We arrived at the confluence at 9:50 am local time (the GPS photograph displays mountain time, 2 hours earlier). We experienced a very light mist, but little wind. The confluence lies on flat ground on the edge of the wetland bordering the Grand River, to the north. The confluence lies on the northwest part of the cleared area where the field is located. Despite being "cleared," the confluence was marked by several species of tall grasses and thistles. The dark spot in the middle of the cleared area on the aerial photograph is a woodland that begins 15 meters to the east of the confluence. It was a wonderfully peaceful spot and we all wished we could have remained longer.

I had been to 43 North several times, including twice in Michigan at 84 West and 85 West, and twice on the South Dakota-Nebraska border at 101 West and 103 West. This was my first time to 86 West. After a 20 minute visit, an amusing movie and photographs, we set off for the campground. This time, we selected a more southerly route, which placed us back at the campground much more quickly by avoiding the wetland. We arrived at the campground with a round trip hiking and confluence time of 90 minutes with a distance of just over 2.5 kilometers. We had timed the hike just right, as the wind and rain were beginning to pick up. I changed my wet pants, socks, and shoes so that I would have something dry for my airline flight that afternoon to Colorado. We parted ways, thankful for our time together and hoping we could reunite at a latitude-longitude confluence again someday.


 All pictures
#1: Confluence site, looking northwest toward the Grand River.
#2: Brian Lehmkuhle, Joseph Kerski, and Michael Lehmkuhle don festive hats to mark their arrival 43 N 86 W.
#3: GPS reading at the confluence on a warm November morning.
#4: Starting point for confluence trek from the campground.
#5: Ground cover at the confluence site.
#6: View to the west from the confluence.
#7: View to the south from the confluence.

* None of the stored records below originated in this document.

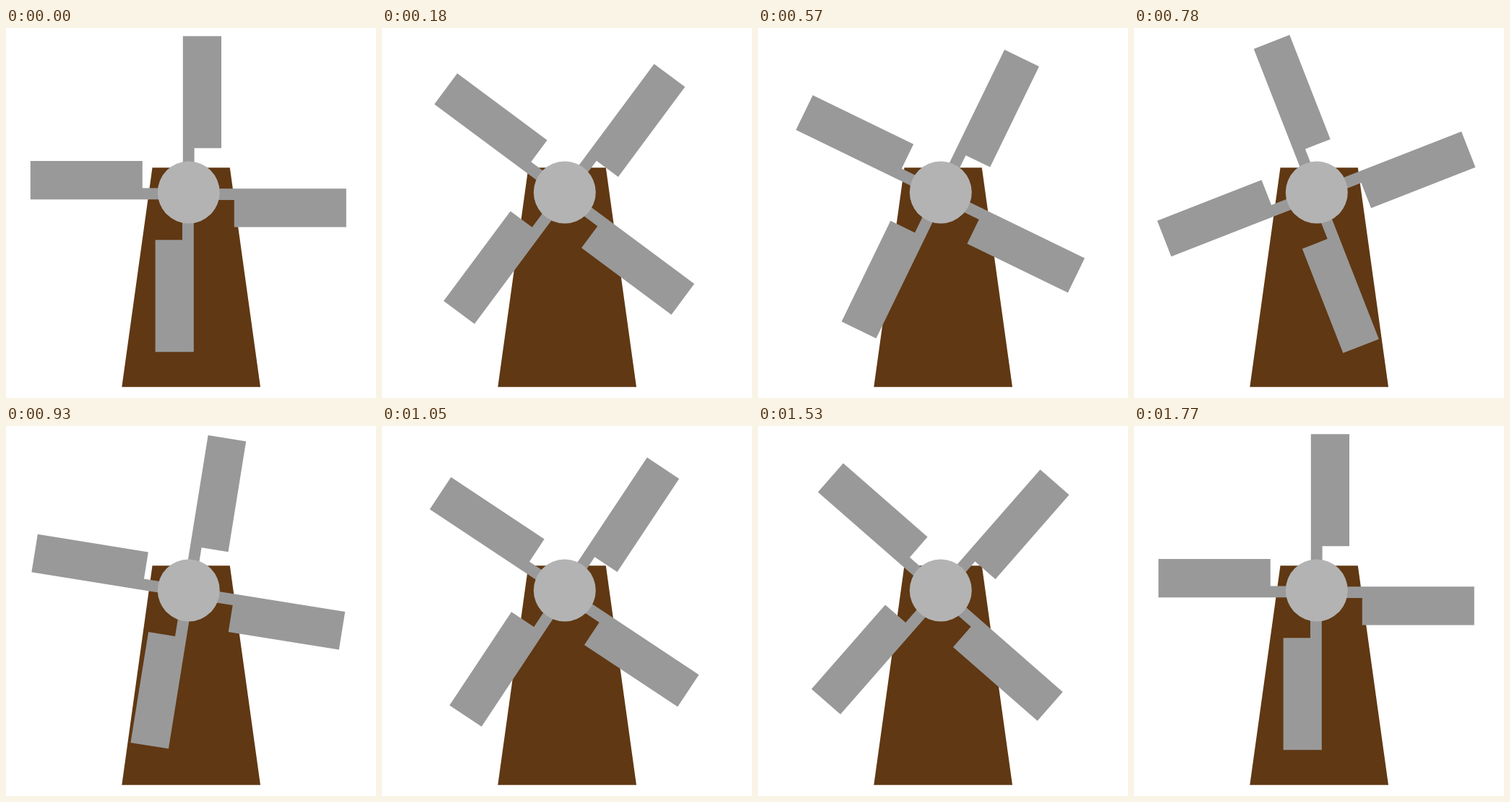
Write an HTML page that moves like this. It is 512 px wide and 512 px high and loops after 1800 ms.

```html
<!DOCTYPE html>
<html lang="en">
<head>
<meta charset="utf-8">
<title>Windmill</title>
<style>
  html, body { margin: 0; width: 100%; height: 100%; overflow: hidden; background: #fff; }
  svg { display: block; width: 100vw; height: 100vh; }
</style>
</head>
<body>
<svg viewBox="0 0 512 512">
  <defs>
    <path id="blade" d="M-7.5 0V-218.5H45.7V-63.5H8.3V0Z"/>
  </defs>
  <path fill="#603813" d="M202.5 193.3H309.8L352 496.8H160.3Z"/>
  <g id="sails" fill="#999">
    <use href="#blade"/>
    <use href="#blade" transform="rotate(90)"/>
    <use href="#blade" transform="rotate(180)"/>
    <use href="#blade" transform="rotate(270)"/>
  </g>
  <circle cx="252.8" cy="227.4" r="43" fill="#b3b3b3"/>
</svg>
<script>
  const STEP = 30, STEPS = 60;
  const sails = document.getElementById('sails');

  // The first and last steps share one pose, so a turn spans STEPS - 1 steps.
  function draw(now) {
    const step = Math.floor(now / STEP) % STEPS;
    const angle = 360 * step / (STEPS - 1);
    sails.setAttribute('transform', `translate(252.3 229.7) rotate(${angle})`);
  }

  const start = performance.now();
  function tick() {
    draw(performance.now() - start);
    requestAnimationFrame(tick);
  }
  tick();
</script>
</body>
</html>
```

#8: View to the east from the confluence.
#9: View to the north from the confluence.
#10: 360-degree panoramic movie with sound filmed from the confluence (MPG format).
ALL: All pictures on one page (broadband access recommended)